— ASSIGNMENT —
Scan the lines below and report each one containing "fill" by copying it.

>>>

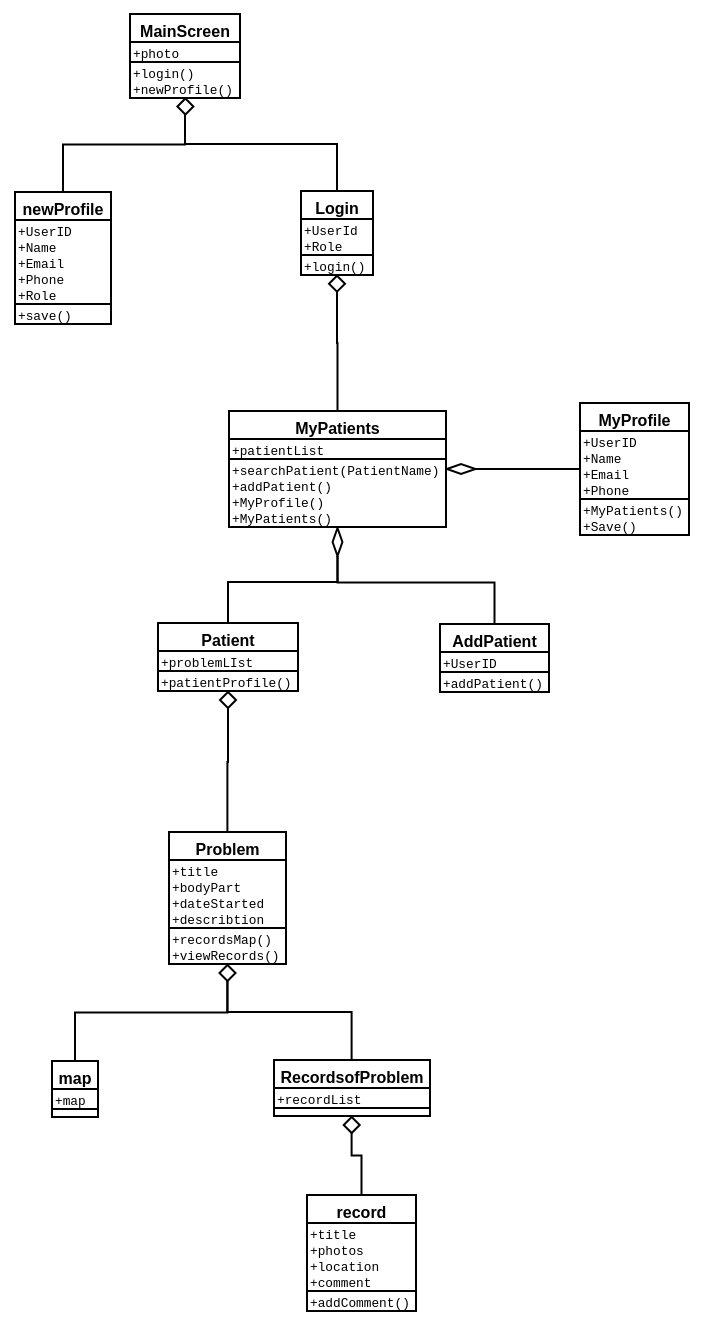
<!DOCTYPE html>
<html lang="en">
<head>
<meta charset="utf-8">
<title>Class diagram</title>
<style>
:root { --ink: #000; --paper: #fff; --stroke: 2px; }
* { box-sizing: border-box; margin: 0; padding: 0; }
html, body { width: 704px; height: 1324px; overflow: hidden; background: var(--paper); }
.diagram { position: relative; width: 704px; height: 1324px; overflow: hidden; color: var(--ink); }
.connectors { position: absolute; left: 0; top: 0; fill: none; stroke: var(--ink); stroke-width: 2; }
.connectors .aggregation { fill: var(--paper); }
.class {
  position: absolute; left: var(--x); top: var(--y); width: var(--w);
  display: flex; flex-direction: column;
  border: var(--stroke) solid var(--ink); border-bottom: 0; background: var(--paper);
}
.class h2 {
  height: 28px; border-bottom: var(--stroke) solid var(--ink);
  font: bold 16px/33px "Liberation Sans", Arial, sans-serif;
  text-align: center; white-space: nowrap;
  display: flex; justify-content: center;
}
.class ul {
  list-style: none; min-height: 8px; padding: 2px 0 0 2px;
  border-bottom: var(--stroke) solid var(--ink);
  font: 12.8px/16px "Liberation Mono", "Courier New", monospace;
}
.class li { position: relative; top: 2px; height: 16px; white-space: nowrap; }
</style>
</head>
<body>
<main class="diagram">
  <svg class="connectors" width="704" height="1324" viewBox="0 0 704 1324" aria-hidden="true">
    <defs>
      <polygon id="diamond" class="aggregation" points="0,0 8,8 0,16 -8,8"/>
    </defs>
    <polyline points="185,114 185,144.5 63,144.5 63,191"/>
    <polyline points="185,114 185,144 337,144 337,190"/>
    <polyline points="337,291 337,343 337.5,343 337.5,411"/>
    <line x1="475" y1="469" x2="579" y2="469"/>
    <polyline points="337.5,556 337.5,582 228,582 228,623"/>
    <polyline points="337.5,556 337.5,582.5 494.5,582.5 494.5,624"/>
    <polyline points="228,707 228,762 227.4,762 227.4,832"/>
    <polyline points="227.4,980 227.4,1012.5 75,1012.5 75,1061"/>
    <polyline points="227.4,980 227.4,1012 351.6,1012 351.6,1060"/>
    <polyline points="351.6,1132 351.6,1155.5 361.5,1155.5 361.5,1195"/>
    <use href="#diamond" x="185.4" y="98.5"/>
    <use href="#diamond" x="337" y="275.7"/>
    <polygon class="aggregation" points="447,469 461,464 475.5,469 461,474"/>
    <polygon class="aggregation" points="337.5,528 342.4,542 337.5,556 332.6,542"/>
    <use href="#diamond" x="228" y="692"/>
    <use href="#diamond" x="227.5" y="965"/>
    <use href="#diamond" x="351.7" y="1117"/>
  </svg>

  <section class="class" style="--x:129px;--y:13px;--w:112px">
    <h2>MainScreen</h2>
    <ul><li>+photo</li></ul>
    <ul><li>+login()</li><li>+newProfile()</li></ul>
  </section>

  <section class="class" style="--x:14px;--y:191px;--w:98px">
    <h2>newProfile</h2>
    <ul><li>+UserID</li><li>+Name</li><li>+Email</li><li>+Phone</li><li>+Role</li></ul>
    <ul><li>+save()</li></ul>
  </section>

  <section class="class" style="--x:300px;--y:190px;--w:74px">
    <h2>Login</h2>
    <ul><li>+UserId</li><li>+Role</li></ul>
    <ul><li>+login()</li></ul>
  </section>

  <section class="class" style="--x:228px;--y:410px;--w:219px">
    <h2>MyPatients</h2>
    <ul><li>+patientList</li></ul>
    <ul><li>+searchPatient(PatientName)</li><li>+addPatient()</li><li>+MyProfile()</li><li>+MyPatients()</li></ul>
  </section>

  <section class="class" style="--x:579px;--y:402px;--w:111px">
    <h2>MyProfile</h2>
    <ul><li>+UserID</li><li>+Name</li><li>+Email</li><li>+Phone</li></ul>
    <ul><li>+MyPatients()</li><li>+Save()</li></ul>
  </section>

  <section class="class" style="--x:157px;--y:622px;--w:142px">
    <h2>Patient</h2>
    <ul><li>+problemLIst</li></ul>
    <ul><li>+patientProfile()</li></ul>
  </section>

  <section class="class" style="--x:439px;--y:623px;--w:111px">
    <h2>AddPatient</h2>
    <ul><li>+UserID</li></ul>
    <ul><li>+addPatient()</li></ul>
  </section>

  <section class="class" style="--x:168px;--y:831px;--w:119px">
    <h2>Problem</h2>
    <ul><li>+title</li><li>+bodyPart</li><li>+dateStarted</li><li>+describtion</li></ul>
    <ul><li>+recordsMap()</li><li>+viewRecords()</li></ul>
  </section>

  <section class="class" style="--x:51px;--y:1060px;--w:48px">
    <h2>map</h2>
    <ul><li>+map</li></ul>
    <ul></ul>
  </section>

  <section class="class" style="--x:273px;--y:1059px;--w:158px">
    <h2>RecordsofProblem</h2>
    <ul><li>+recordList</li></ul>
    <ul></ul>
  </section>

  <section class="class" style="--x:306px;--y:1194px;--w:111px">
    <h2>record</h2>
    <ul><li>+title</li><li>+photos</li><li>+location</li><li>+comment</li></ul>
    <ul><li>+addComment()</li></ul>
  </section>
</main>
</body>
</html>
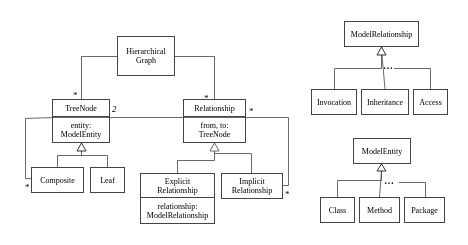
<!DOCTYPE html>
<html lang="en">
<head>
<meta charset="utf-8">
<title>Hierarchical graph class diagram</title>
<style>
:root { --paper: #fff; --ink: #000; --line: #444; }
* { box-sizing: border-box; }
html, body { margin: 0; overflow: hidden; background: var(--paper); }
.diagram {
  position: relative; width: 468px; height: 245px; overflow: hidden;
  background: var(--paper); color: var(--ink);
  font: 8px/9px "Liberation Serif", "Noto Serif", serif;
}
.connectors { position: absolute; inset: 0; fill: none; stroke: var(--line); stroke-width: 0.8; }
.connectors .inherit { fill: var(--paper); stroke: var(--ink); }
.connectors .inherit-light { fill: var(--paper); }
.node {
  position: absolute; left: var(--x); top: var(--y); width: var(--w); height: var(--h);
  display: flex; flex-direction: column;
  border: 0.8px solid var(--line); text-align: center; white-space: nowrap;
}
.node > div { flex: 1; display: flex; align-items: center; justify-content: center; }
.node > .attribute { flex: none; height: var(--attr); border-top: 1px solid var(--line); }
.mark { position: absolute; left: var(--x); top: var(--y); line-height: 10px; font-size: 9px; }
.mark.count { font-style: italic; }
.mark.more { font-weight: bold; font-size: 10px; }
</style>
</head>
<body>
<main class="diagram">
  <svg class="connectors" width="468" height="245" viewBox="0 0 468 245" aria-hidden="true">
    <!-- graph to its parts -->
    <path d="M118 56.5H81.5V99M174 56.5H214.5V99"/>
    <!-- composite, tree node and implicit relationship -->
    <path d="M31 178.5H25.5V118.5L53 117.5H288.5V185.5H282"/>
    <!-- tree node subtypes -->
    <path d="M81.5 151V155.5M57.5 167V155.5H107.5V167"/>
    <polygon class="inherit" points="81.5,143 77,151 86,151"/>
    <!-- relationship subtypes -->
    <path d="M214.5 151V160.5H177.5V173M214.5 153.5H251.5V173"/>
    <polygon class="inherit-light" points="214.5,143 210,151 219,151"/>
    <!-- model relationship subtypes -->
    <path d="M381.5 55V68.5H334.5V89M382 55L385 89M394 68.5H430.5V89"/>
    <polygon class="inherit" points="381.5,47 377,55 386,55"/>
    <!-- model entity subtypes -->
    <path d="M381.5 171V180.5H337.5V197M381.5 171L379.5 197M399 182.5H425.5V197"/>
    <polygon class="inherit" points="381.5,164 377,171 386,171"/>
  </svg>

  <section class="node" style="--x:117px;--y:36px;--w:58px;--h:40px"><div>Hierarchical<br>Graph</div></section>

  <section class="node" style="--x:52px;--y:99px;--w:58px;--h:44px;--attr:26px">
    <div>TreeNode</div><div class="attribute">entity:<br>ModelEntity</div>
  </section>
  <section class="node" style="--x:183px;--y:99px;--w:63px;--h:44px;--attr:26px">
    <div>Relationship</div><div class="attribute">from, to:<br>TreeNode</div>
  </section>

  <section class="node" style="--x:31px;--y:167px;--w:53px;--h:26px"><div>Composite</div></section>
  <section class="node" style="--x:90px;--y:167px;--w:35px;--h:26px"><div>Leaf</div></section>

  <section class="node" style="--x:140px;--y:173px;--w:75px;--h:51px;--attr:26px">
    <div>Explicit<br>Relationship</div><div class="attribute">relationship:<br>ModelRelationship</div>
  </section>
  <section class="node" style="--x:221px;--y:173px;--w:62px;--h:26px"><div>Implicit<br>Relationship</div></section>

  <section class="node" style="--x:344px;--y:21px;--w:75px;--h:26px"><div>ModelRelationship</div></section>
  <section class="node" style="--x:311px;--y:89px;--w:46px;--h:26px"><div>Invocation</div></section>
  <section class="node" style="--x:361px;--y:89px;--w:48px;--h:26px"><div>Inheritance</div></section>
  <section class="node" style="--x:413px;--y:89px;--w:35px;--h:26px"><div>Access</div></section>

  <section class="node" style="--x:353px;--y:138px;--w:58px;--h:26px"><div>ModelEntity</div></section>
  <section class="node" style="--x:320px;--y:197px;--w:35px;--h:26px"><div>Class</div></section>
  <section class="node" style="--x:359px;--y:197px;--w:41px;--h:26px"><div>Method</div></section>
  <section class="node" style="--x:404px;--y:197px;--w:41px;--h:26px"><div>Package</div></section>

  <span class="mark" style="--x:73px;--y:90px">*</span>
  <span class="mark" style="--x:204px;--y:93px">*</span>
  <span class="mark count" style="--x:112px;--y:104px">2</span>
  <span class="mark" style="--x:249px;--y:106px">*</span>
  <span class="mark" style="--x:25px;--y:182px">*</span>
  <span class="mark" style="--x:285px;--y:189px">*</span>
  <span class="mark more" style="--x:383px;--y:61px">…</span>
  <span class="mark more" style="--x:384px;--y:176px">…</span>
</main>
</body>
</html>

<<<

— RESULT —
.connectors { position: absolute; left: 0; top: 0; fill: none; stroke: var(--ink); stroke-width: 2; }
.connectors .aggregation { fill: var(--paper); }
.connectors { position: absolute; inset: 0; fill: none; stroke: var(--line); stroke-width: 0.8; }
.connectors .inherit { fill: var(--paper); stroke: var(--ink); }
.connectors .inherit-light { fill: var(--paper); }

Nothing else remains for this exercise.